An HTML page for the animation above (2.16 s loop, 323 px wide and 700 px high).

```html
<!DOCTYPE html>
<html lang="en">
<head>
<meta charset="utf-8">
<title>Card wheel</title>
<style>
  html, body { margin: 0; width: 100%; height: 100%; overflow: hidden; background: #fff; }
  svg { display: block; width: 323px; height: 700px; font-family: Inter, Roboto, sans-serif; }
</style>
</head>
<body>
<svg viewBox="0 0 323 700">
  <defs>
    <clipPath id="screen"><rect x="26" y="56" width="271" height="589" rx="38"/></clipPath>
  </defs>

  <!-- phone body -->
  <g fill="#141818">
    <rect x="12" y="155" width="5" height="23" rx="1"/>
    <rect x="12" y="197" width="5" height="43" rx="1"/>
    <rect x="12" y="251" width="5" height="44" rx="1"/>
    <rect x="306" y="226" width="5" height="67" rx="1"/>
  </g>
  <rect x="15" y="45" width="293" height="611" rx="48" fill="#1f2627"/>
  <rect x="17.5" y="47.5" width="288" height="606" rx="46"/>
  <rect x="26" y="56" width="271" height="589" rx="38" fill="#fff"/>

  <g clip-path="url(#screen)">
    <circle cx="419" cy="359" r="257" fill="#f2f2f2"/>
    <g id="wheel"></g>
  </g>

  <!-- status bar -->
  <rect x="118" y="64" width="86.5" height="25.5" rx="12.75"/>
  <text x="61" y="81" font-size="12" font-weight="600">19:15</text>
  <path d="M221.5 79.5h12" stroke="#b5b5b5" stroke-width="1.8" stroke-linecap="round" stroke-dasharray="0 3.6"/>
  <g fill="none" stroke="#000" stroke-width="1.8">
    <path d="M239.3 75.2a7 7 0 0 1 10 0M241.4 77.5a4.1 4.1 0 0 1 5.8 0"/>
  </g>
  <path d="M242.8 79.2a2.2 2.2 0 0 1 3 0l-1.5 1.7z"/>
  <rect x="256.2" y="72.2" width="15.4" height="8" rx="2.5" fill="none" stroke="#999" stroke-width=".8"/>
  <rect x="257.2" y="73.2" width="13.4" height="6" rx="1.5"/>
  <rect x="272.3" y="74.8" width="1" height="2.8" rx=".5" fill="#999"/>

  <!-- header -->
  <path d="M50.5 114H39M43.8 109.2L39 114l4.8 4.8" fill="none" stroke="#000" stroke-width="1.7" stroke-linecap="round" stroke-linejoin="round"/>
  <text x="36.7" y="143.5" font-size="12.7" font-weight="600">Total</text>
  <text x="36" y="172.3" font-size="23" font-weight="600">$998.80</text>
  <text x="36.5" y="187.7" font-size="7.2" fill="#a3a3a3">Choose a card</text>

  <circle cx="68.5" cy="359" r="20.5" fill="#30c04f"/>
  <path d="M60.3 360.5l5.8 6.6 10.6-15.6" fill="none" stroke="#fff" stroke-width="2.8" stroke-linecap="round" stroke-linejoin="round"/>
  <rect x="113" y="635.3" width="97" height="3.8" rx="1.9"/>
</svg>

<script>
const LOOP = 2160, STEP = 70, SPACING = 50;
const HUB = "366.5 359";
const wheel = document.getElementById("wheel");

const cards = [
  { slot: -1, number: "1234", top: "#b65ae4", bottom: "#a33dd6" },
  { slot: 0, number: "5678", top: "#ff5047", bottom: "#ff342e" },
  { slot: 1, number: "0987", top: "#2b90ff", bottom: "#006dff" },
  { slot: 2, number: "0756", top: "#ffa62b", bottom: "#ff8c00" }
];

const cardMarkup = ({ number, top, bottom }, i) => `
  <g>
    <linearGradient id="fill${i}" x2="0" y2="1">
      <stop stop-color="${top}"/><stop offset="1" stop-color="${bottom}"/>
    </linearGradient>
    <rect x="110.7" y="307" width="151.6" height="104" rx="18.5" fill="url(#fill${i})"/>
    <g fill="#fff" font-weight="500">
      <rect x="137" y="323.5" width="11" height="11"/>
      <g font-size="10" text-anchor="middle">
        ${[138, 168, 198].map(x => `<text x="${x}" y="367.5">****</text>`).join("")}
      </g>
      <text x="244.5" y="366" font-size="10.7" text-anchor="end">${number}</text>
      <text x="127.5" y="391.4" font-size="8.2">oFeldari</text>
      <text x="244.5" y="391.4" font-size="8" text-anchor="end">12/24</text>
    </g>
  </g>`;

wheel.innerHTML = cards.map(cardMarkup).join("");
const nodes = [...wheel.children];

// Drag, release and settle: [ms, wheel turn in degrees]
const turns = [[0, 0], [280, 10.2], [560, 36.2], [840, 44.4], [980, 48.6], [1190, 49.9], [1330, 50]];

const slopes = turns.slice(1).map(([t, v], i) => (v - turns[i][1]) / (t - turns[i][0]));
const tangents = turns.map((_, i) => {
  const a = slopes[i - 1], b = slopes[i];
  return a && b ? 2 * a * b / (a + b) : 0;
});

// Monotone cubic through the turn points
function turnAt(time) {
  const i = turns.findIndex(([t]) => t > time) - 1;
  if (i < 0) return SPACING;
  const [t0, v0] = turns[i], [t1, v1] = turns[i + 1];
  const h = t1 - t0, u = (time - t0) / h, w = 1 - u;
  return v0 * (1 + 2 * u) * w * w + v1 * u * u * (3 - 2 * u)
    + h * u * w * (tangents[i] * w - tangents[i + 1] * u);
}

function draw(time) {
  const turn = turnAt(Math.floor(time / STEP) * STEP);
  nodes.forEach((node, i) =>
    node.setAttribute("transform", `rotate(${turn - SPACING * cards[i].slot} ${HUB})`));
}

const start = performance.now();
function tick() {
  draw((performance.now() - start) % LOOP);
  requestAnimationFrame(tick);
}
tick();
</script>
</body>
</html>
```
* * * *
§ WHAT YOU NEED TO DO: All of the entries above should be output exactly as they are.

§ RESPONSE AREA:
An HTML page for the animation above (2.16 s loop, 323 px wide and 700 px high).

```html
<!DOCTYPE html>
<html lang="en">
<head>
<meta charset="utf-8">
<title>Card wheel</title>
<style>
  html, body { margin: 0; width: 100%; height: 100%; overflow: hidden; background: #fff; }
  svg { display: block; width: 323px; height: 700px; font-family: Inter, Roboto, sans-serif; }
</style>
</head>
<body>
<svg viewBox="0 0 323 700">
  <defs>
    <clipPath id="screen"><rect x="26" y="56" width="271" height="589" rx="38"/></clipPath>
  </defs>

  <!-- phone body -->
  <g fill="#141818">
    <rect x="12" y="155" width="5" height="23" rx="1"/>
    <rect x="12" y="197" width="5" height="43" rx="1"/>
    <rect x="12" y="251" width="5" height="44" rx="1"/>
    <rect x="306" y="226" width="5" height="67" rx="1"/>
  </g>
  <rect x="15" y="45" width="293" height="611" rx="48" fill="#1f2627"/>
  <rect x="17.5" y="47.5" width="288" height="606" rx="46"/>
  <rect x="26" y="56" width="271" height="589" rx="38" fill="#fff"/>

  <g clip-path="url(#screen)">
    <circle cx="419" cy="359" r="257" fill="#f2f2f2"/>
    <g id="wheel"></g>
  </g>

  <!-- status bar -->
  <rect x="118" y="64" width="86.5" height="25.5" rx="12.75"/>
  <text x="61" y="81" font-size="12" font-weight="600">19:15</text>
  <path d="M221.5 79.5h12" stroke="#b5b5b5" stroke-width="1.8" stroke-linecap="round" stroke-dasharray="0 3.6"/>
  <g fill="none" stroke="#000" stroke-width="1.8">
    <path d="M239.3 75.2a7 7 0 0 1 10 0M241.4 77.5a4.1 4.1 0 0 1 5.8 0"/>
  </g>
  <path d="M242.8 79.2a2.2 2.2 0 0 1 3 0l-1.5 1.7z"/>
  <rect x="256.2" y="72.2" width="15.4" height="8" rx="2.5" fill="none" stroke="#999" stroke-width=".8"/>
  <rect x="257.2" y="73.2" width="13.4" height="6" rx="1.5"/>
  <rect x="272.3" y="74.8" width="1" height="2.8" rx=".5" fill="#999"/>

  <!-- header -->
  <path d="M50.5 114H39M43.8 109.2L39 114l4.8 4.8" fill="none" stroke="#000" stroke-width="1.7" stroke-linecap="round" stroke-linejoin="round"/>
  <text x="36.7" y="143.5" font-size="12.7" font-weight="600">Total</text>
  <text x="36" y="172.3" font-size="23" font-weight="600">$998.80</text>
  <text x="36.5" y="187.7" font-size="7.2" fill="#a3a3a3">Choose a card</text>

  <circle cx="68.5" cy="359" r="20.5" fill="#30c04f"/>
  <path d="M60.3 360.5l5.8 6.6 10.6-15.6" fill="none" stroke="#fff" stroke-width="2.8" stroke-linecap="round" stroke-linejoin="round"/>
  <rect x="113" y="635.3" width="97" height="3.8" rx="1.9"/>
</svg>

<script>
const LOOP = 2160, STEP = 70, SPACING = 50;
const HUB = "366.5 359";
const wheel = document.getElementById("wheel");

const cards = [
  { slot: -1, number: "1234", top: "#b65ae4", bottom: "#a33dd6" },
  { slot: 0, number: "5678", top: "#ff5047", bottom: "#ff342e" },
  { slot: 1, number: "0987", top: "#2b90ff", bottom: "#006dff" },
  { slot: 2, number: "0756", top: "#ffa62b", bottom: "#ff8c00" }
];

const cardMarkup = ({ number, top, bottom }, i) => `
  <g>
    <linearGradient id="fill${i}" x2="0" y2="1">
      <stop stop-color="${top}"/><stop offset="1" stop-color="${bottom}"/>
    </linearGradient>
    <rect x="110.7" y="307" width="151.6" height="104" rx="18.5" fill="url(#fill${i})"/>
    <g fill="#fff" font-weight="500">
      <rect x="137" y="323.5" width="11" height="11"/>
      <g font-size="10" text-anchor="middle">
        ${[138, 168, 198].map(x => `<text x="${x}" y="367.5">****</text>`).join("")}
      </g>
      <text x="244.5" y="366" font-size="10.7" text-anchor="end">${number}</text>
      <text x="127.5" y="391.4" font-size="8.2">oFeldari</text>
      <text x="244.5" y="391.4" font-size="8" text-anchor="end">12/24</text>
    </g>
  </g>`;

wheel.innerHTML = cards.map(cardMarkup).join("");
const nodes = [...wheel.children];

// Drag, release and settle: [ms, wheel turn in degrees]
const turns = [[0, 0], [280, 10.2], [560, 36.2], [840, 44.4], [980, 48.6], [1190, 49.9], [1330, 50]];

const slopes = turns.slice(1).map(([t, v], i) => (v - turns[i][1]) / (t - turns[i][0]));
const tangents = turns.map((_, i) => {
  const a = slopes[i - 1], b = slopes[i];
  return a && b ? 2 * a * b / (a + b) : 0;
});

// Monotone cubic through the turn points
function turnAt(time) {
  const i = turns.findIndex(([t]) => t > time) - 1;
  if (i < 0) return SPACING;
  const [t0, v0] = turns[i], [t1, v1] = turns[i + 1];
  const h = t1 - t0, u = (time - t0) / h, w = 1 - u;
  return v0 * (1 + 2 * u) * w * w + v1 * u * u * (3 - 2 * u)
    + h * u * w * (tangents[i] * w - tangents[i + 1] * u);
}

function draw(time) {
  const turn = turnAt(Math.floor(time / STEP) * STEP);
  nodes.forEach((node, i) =>
    node.setAttribute("transform", `rotate(${turn - SPACING * cards[i].slot} ${HUB})`));
}

const start = performance.now();
function tick() {
  draw((performance.now() - start) % LOOP);
  requestAnimationFrame(tick);
}
tick();
</script>
</body>
</html>
```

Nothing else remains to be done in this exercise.